Think about it. They collect salaries and benefits from the taxpayers, allegedly serving the taxpayers, and then they hire themselves out to foreign interests to help find a way to make more money benefitting those foreign countries, despots, business interests etc. sometimes at the inconvenience and expense of the very people they used to serve and their own country. It seems to me that this is all tied in with the corruption with plagues the defense contracting arena as well.
And one cannot place the blame on the foreign parties. They are doing what I am sure seems sensible to them – find someone who knows everyone, has connections and knows the political ropes and knows the way into the taxpayer’s pocketbooks. Our own citizens, particularly those who chose to serve the people in an elected or civil service role, should have a higher ethical standard of behavior than this, as a matter of principle.
This is another area that should be changed!
Hastert Contracted to Lobby for Turkey
Friday 10 April 2009
Former House Speaker Dennis Hastert (R-Illinois) will represent the government of Turkey on many bi-lateral issues, including a resolution before the US Congress on the mass killing of Armenian citizens in Turkey during the 1900’s. (Photo: Getty Images)
The Turkish government has signed another prominent former congressional leader to join its K Street team.
Former House Speaker Dennis Hastert (R-Ill.) and others at his firm, Dickstein Shapiro, are working on a $35,000-per-month contract for Turkey, according to records on file with the Justice Department.
Hastert was the longest-serving Republican House Speaker until he retired from his seat after the 2006 midterm elections. He joined Dickstein in June 2008.
The agreement is a subcontract between Hastert s firm and the Gephardt Group, founded by Richard Gephardt, the ex-Missouri congressman who was the Democratic House leader for several years.
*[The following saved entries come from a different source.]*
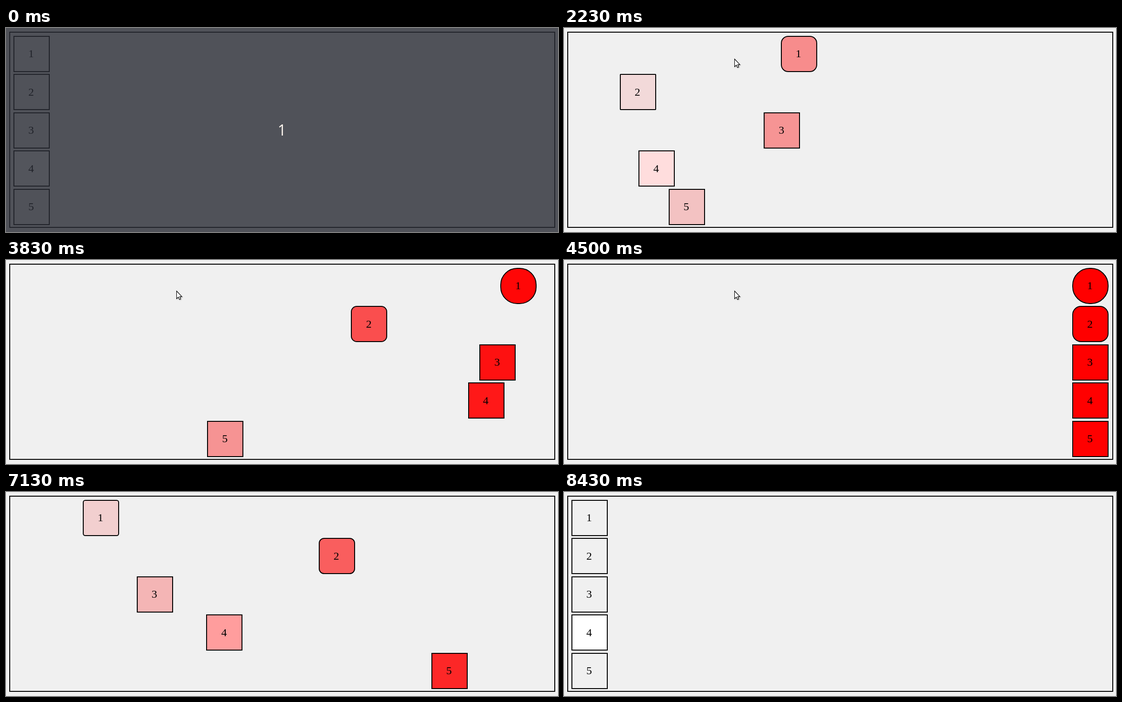
An HTML page for the animation above (9360 ms loop, 1186 by 440 pixels).

```html
<!DOCTYPE html>
<html lang="en">
<head>
<meta charset="utf-8">
<title>Timing functions</title>
<style>
  html, body {
    margin: 0;
    width: 100%;
    height: 100%;
    overflow: hidden;
    background: #f0f0f0;
  }
  body { position: relative; }
  body * { position: absolute; box-sizing: border-box; }

  .track {
    left: 7px;
    top: 8px;
    width: 1173px;
    height: 423px;
    border: 2px solid #000;
  }

  .box {
    left: 16px;
    width: 78px;
    height: 78px;
    border: 2px solid #000;
    font: 24px/72px "Liberation Serif", serif;
    text-indent: 30px;
    color: #000;
    --rest: transparent;
    --radius: 0px;
    animation: slide 9360ms var(--ease) infinite;
  }
  .b1 { top: 17px;  --ease: ease; --radius: 37.5px; }
  .b2 { top: 99px;  --ease: ease-in; --radius: 18.75px; line-height: 74px; }
  .b3 { top: 182px; --ease: ease-out; }
  .b4 { top: 264px; --ease: ease-in-out; --rest: #fff; line-height: 74px; }
  .b5 { top: 347px; --ease: cubic-bezier(.7, .7, .5, -.6); }

  /* 3 s each way: out at 1468 ms, back at 5429 ms */
  @keyframes slide {
    0%, 15.684%, 90.053%, 100% {
      left: 16px;
      background-color: var(--rest);
      border-radius: 0;
    }
    47.735%, 58.002% {
      left: 1092px;
      background-color: #f00;
      border-radius: var(--radius);
    }
  }

  .pointer {
    left: 364px;
    top: 64px;
    filter: drop-shadow(1px 1px 1px rgba(0, 0, 0, .25));
    animation: hover 9360ms step-end infinite;
  }
  @keyframes hover {
    0%, 57.692% { visibility: hidden; }
    15.705% { visibility: visible; }
  }

  .title {
    inset: 0;
    background: rgba(40, 43, 52, .8);
    color: #fff8f0;
    font: 32px/440px "Open Sans", "Noto Sans", sans-serif;
    text-align: center;
    animation: title 9360ms step-end infinite;
  }
  @keyframes title {
    0% { visibility: visible; }
    .3205%, 100% { visibility: hidden; }
  }
</style>
</head>
<body>
  <div class="track"></div>
  <div class="box b1">1</div>
  <div class="box b2">2</div>
  <div class="box b3">3</div>
  <div class="box b4">4</div>
  <div class="box b5">5</div>
  <svg class="pointer" width="20" height="26">
    <path d="M2.5 3V19.5L6.3 16L8.7 21.3L11.4 20.2L9.1 15.1H14Z" fill="#fff" stroke="#000" stroke-width="1.1"/>
  </svg>
  <div class="title">1</div>
</body>
</html>
```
Gephardt and others at DLA Piper replaced the Livingston Group, longtime lobbyists for Turkey, as its Washington representatives last year.
In a Feb. 27 letter to Thomas O Donnell, Gephardt s former chief of staff and executive vice president at his firm, Dickstein partner Robert Mangas says he and Hastert will be principally involved in the representation of Turkey. Mangas says in the letter that the firm will serve as Turkey s counsel, in connection with the extension and strengthening of the Turkish-American relationship in several areas, such as trade, energy security and counterterrorism efforts.
Also working with Hastert and Mangas on the contract at Dickstein are Allison Shulman, a legislative specialist at the firm, and former Sen. Tim Hutchinson (R-Ark.), according to Justice Department records.
One issue Hastert and others lobbying for Turkey will have to deal with this year is a congressional resolution that defines the killing of an estimated 1.5 million Armenians by Ottoman Turks in the early 1900s as genocide. The Turkish government opposes the resolution and has lobbied against it every time it has been introduced in Congress.
On the campaign trail last year, Barack Obama explicitly said the killing was genocide. But on a recent trip to Turkey, President Obama only said he stood by those prior statements. He did not use the word genocide, angering some Armenian-American activists.
This Congress, the resolution to recognize the massacre as genocide was introduced by Rep. Adam Schiff (D-Calif.). So far, the bill has attracted 93 co-sponsors.
In October 2007, the same resolution was passed out of the House Foreign Affairs Committee in a contentious vote. But House Speaker Nancy Pelosi (D-Calif.) did not end up allowing the bill to come to a vote as Turkish officials repeatedly said passing the resolution would threaten the nation’s alliance with the United States.
Hastert has also been involved in the debate over the genocide resolution. In 2000, the Illinois Republican, then House Speaker, took the measure off the voting schedule after being asked by President Bill Clinton to do so.